§ **WORK REQUIRED**: How do the lines below between the ones holding "46C546 98 566" and "141L907 140L906 108L937", inclusive, read? Give them again exactly, with no other lines.

-------- DATA PROVIDED

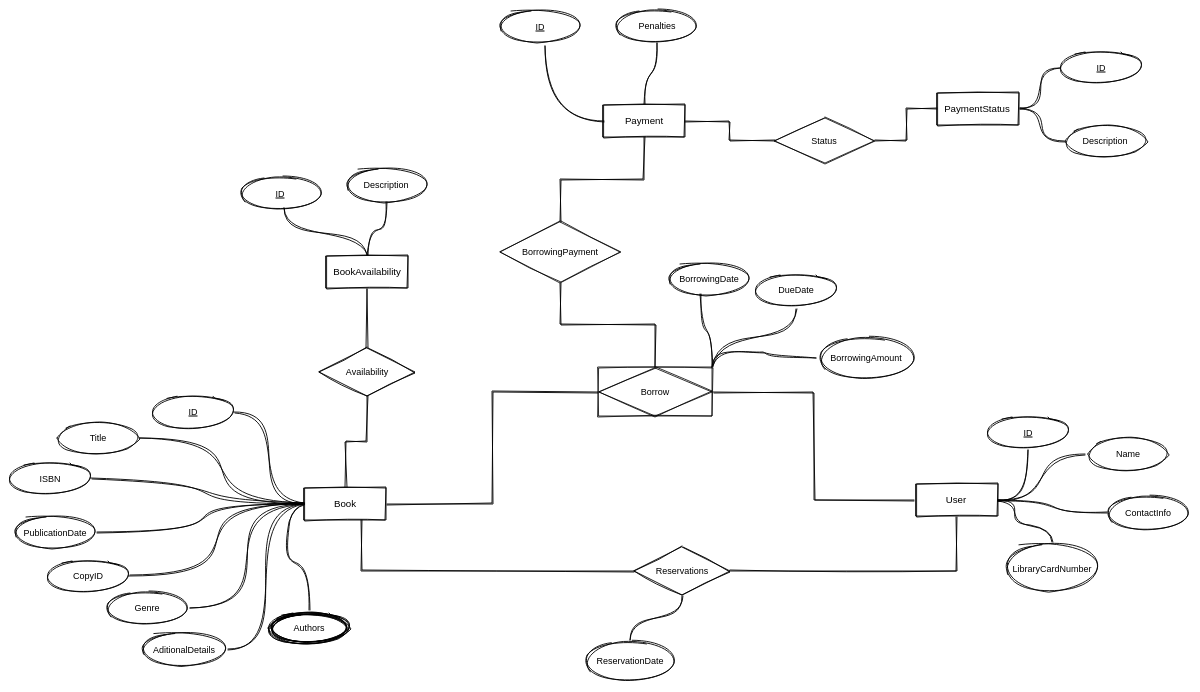
<!DOCTYPE html>
<html lang="en">
<head>
<meta charset="utf-8">
<title>Library entity relationship diagram</title>
<style>
:root { --paper: #fff; --ink: #000; }
* { box-sizing: border-box; }
html, body { margin: 0; background: var(--paper); }
body { width: 1200px; height: 692px; overflow: hidden; }
.diagram { position: relative; width: 1200px; height: 692px; overflow: hidden; color: var(--ink); font-family: "Liberation Sans", Arial, sans-serif; }
.drawing { position: absolute; inset: 0; display: block; }
.drawing path { fill: none; stroke: var(--ink); stroke-width: .9; stroke-linejoin: round; stroke-linecap: round; vector-effect: non-scaling-stroke; }
.drawing .outlines path { stroke-width: .8; }
.label { position: absolute; left: var(--x); top: var(--y); transform: translate(-50%, -50%); font-size: 9px; line-height: 11px; white-space: nowrap; }
.entity { font-size: 9.7px; line-height: 12px; }
.key { text-decoration: underline; }
</style>
</head>
<body>
<main class="diagram">
<svg class="drawing" width="1200" height="692" viewBox="0 0 1200 692" aria-hidden="true">
<defs>
<g id="oval-a">
<path d="M-39 5C-43 -6 -24 -16 2 -16C26 -16 41 -9 40 0C38 11 20 16 -2 16C-25 16 -37 11 -40 1C-42 -7 -28 -13 -9 -15"/>
<path d="M-29 -15C2 -18 31 -13 39 -4C45 6 22 15 -3 17C-24 15 -41 8 -39 -3C-37 -10 -28 -13 -18 -14"/>
</g>
<g id="oval-b">
<path d="M-26 -13C-8 -17 27 -15 38 -7C47 2 31 12 8 15C-14 18 -35 13 -40 3C-43 -5 -33 -12 -16 -15"/>
<path d="M20 -15L22 -13C41 -11 44 -4 37 5C25 16 -6 17 -25 14C-45 9 -43 -1 -34 -7C-21 -16 10 -18 31 -11"/>
</g>
<g id="oval-c">
<path d="M-41 0C-35 -10 -17 -16 3 -16C25 -15 38 -6 42 1C34 10 18 16 -2 16C-24 16 -38 8 -41 0"/>
<path d="M-32 -10C-15 -18 18 -17 34 -9C43 -4 42 4 29 11C13 17 -15 17 -31 12C-44 7 -42 -3 -28 -12"/>
</g>
<g id="oval-d">
<path d="M-36 9C-46 -1 -30 -14 -6 -16C18 -17 39 -10 40 0C40 10 18 16 -4 16C-27 15 -43 6 -39 -4C-36 -10 -27 -14 -17 -15"/>
<path d="M2 -17C27 -17 43 -8 40 2C34 13 10 17 -14 15C-37 13 -43 3 -39 -5C-31 -14 -8 -17 15 -14"/>
</g>
<g id="box">
<path d="M-41 -16L41 -17L40 16L-41 16Z"/>
<path d="M-40 -16Q0 -18 41 -16L41 16Q5 14 -40 17Z"/>
</g>
<g id="rhombus">
<path d="M0 -24L48 0L0 24L-48 0Z"/>
<path d="M1 -24Q26 -13 48 1Q23 11 0 24Q-27 14 -48 0Q-22 -11 0 -25"/>
</g>
</defs>

<g class="connectors">
<!-- Payment -->
<path d="M545 46C546 98 566 121 604 121M545 46C545 92 560 120 604 122"/>
<path d="M657 43C657 88 646 58 644 104M657 43C659 86 643 62 645 104"/>
<path d="M685 121L730 122L729 140L775 141M685 122L729 121L730 141L775 140"/>
<path d="M875 141L907 140L906 108L937 109M875 140L906 141L907 109L937 108"/>
<path d="M1020 108C1060 109 1022 67 1060 68M1020 109C1053 107 1026 71 1060 68"/>
<path d="M1020 108C1060 112 1024 140 1064 141M1020 109C1053 109 1025 143 1066 142"/>
<path d="M644 137L644 180L560 179L561 222M645 137L643 179L561 180L560 222"/>
<path d="M560 283L561 325L655 324L655 367M561 283L560 324L656 325L655 367"/>
<!-- Book availability -->
<path d="M284 208C284 249 360 218 367 255M284 208C286 242 354 225 368 255"/>
<path d="M386 202C388 254 370 206 368 255M387 202C386 249 372 211 367 255"/>
<path d="M367 289L366 348M367 289L368 348"/>
<path d="M367 396L367 442L346 441L345 487M368 396L366 441L345 442L347 487"/>
<!-- Borrow -->
<path d="M701 294C700 356 712 306 712 367M700 294C704 350 710 311 713 367"/>
<path d="M796 309C795 356 721 317 712 367M797 309C792 349 723 325 713 366"/>
<path d="M712 367C713 347 734 352 765 353C770 358 790 357 816 358M713 365C721 346 746 353 763 352C771 356 796 356 816 358"/>
<path d="M598 392L492 391L493 504L387 504M598 393L493 392L492 503L387 505"/>
<path d="M713 392L814 393L814 500L914 501M714 393L813 392L815 500L914 500"/>
<!-- Book -->
<path d="M234 412C300 411 238 503 304 504M235 413C292 417 245 496 304 503"/>
<path d="M139 438C285 438 160 503 304 504M140 438C270 441 175 499 304 503"/>
<path d="M91 478C270 484 145 503 304 504M92 479C260 486 160 498 304 503"/>
<path d="M97 533C282 530 127 504 304 504M97 532C273 531 137 506 304 503"/>
<path d="M129 576C288 576 146 504 304 504M130 575C278 574 155 508 304 503"/>
<path d="M190 608C302 606 193 506 304 504M190 608C294 606 199 512 304 504"/>
<path d="M228 649C305 649 226 510 304 504M228 650C298 648 234 516 304 504"/>
<path d="M310 610C309 528 279 595 290 520Q293 508 304 504M309 610C311 535 277 590 289 522Q294 507 304 505"/>
<!-- Reservations -->
<path d="M362 520L361 571L634 571M361 520L362 570Q495 571 634 572"/>
<path d="M730 571L957 571L956 517M730 570Q850 573 956 571L957 517"/>
<path d="M682 596C683 631 630 605 630 640M683 596C682 626 632 609 630 640"/>
<!-- User -->
<path d="M1028 450C1026 487 1025 499 998 501M1028 450C1028 481 1022 503 998 500"/>
<path d="M998 500C1064 500 1020 454 1085 454M998 501C1054 502 1027 457 1085 455"/>
<path d="M998 500C1082 501 1027 513 1107 513M998 501C1070 500 1037 515 1107 512"/>
<path d="M998 500C1032 501 998 523 1030 525Q1052 529 1053 542M998 501C1026 505 1004 521 1031 526Q1051 529 1052 542"/>
</g>

<g class="outlines entities">
<use href="#box" x="644" y="121"/>
<use href="#box" x="978" y="109"/>
<use href="#box" x="367" y="272"/>
<use href="#box" x="345" y="504"/>
<use href="#box" x="957" y="500"/>
<path d="M598 367L712 367L712 416L599 416ZM599 368Q657 366 713 368L712 416Q654 414 598 417Z"/>
</g>

<g class="outlines relationships">
<path d="M825 118L875 141L825 164L775 141ZM825 117Q851 128 874 141Q849 152 825 163Q799 152 774 141Q799 129 825 118"/>
<path d="M560 222L620 252L560 283L500 252ZM561 221Q591 238 621 252Q590 266 561 282Q529 269 500 252Q531 236 560 221"/>
<use href="#rhombus" x="367" y="372"/>
<path d="M655 368L712 392L655 416L599 392ZM656 367Q685 379 712 391Q684 403 655 417Q625 404 599 392Q626 380 656 368"/>
<use href="#rhombus" x="682" y="571"/>
</g>

<g class="outlines attributes">
<use href="#oval-a" x="540" y="26"/>
<use href="#oval-d" x="656" y="26"/>
<use href="#oval-b" x="1101" y="67"/>
<use href="#oval-c" x="1106" y="141"/>
<use href="#oval-d" x="281" y="193"/>
<use href="#oval-a" transform="translate(387 185) scale(1 1.06)"/>
<use href="#oval-a" x="709" y="279"/>
<use href="#oval-b" x="796" y="290"/>
<use href="#oval-d" transform="translate(867 358) scale(1.17 1.28)"/>
<use href="#oval-b" transform="translate(193 412) scale(1 1.05)"/>
<use href="#oval-c" x="98" y="438"/>
<use href="#oval-b" x="50" y="478"/>
<use href="#oval-a" x="55" y="532"/>
<use href="#oval-b" x="88" y="576"/>
<use href="#oval-d" x="147" y="608"/>
<use href="#oval-a" transform="translate(184 649) scale(1.04 1.03)"/>
<use href="#oval-b" x="309" y="628"/>
<use href="#oval-c" x="309" y="628"/>
<use href="#oval-d" transform="translate(309 628) scale(.94 .88)"/>
<use href="#oval-a" transform="translate(309 628) scale(.94 .86)"/>
<use href="#oval-c" transform="translate(309 628) scale(.93 .87)"/>
<use href="#oval-d" transform="translate(630 661) scale(1.1 1.22)"/>
<use href="#oval-b" x="1028" y="432"/>
<use href="#oval-c" transform="translate(1128 454) scale(.98 1.05)"/>
<use href="#oval-d" transform="translate(1148 513) scale(1 1.05)"/>
<use href="#oval-a" transform="translate(1052 567) scale(1.14 1.48)"/>
</g>
</svg>

<span class="label entity" style="--x:644px;--y:121px">Payment</span>
<span class="label entity" style="--x:977px;--y:109px">PaymentStatus</span>
<span class="label entity" style="--x:367px;--y:272px">BookAvailability</span>
<span class="label entity" style="--x:345px;--y:504px">Book</span>
<span class="label entity" style="--x:956px;--y:500px">User</span>

<span class="label relationship" style="--x:824px;--y:141px">Status</span>
<span class="label relationship" style="--x:560px;--y:252px">BorrowingPayment</span>
<span class="label relationship" style="--x:367px;--y:372px">Availability</span>
<span class="label relationship" style="--x:655px;--y:392px">Borrow</span>
<span class="label relationship" style="--x:682px;--y:571px">Reservations</span>

<span class="label key" style="--x:540px;--y:27px">ID</span>
<span class="label" style="--x:657px;--y:26px">Penalties</span>
<span class="label key" style="--x:1101px;--y:68px">ID</span>
<span class="label" style="--x:1105px;--y:141px">Description</span>
<span class="label key" style="--x:280px;--y:194px">ID</span>
<span class="label" style="--x:386px;--y:185px">Description</span>
<span class="label" style="--x:709px;--y:279px">BorrowingDate</span>
<span class="label" style="--x:796px;--y:290px">DueDate</span>
<span class="label" style="--x:866px;--y:358px">BorrowingAmount</span>
<span class="label key" style="--x:193px;--y:412px">ID</span>
<span class="label" style="--x:98px;--y:438px">Title</span>
<span class="label" style="--x:50px;--y:479px">ISBN</span>
<span class="label" style="--x:55px;--y:533px">PublicationDate</span>
<span class="label" style="--x:88px;--y:576px">CopyID</span>
<span class="label" style="--x:147px;--y:608px">Genre</span>
<span class="label" style="--x:184px;--y:650px">AditionalDetails</span>
<span class="label" style="--x:309px;--y:628px">Authors</span>
<span class="label" style="--x:630px;--y:661px">ReservationDate</span>
<span class="label key" style="--x:1028px;--y:433px">ID</span>
<span class="label" style="--x:1128px;--y:454px">Name</span>
<span class="label" style="--x:1148px;--y:513px">ContactInfo</span>
<span class="label" style="--x:1052px;--y:569px">LibraryCardNumber</span>
</main>
</body>
</html>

----------------

§ **TASK OUTPUT**:
<path d="M545 46C546 98 566 121 604 121M545 46C545 92 560 120 604 122"/>
<path d="M657 43C657 88 646 58 644 104M657 43C659 86 643 62 645 104"/>
<path d="M685 121L730 122L729 140L775 141M685 122L729 121L730 141L775 140"/>
<path d="M875 141L907 140L906 108L937 109M875 140L906 141L907 109L937 108"/>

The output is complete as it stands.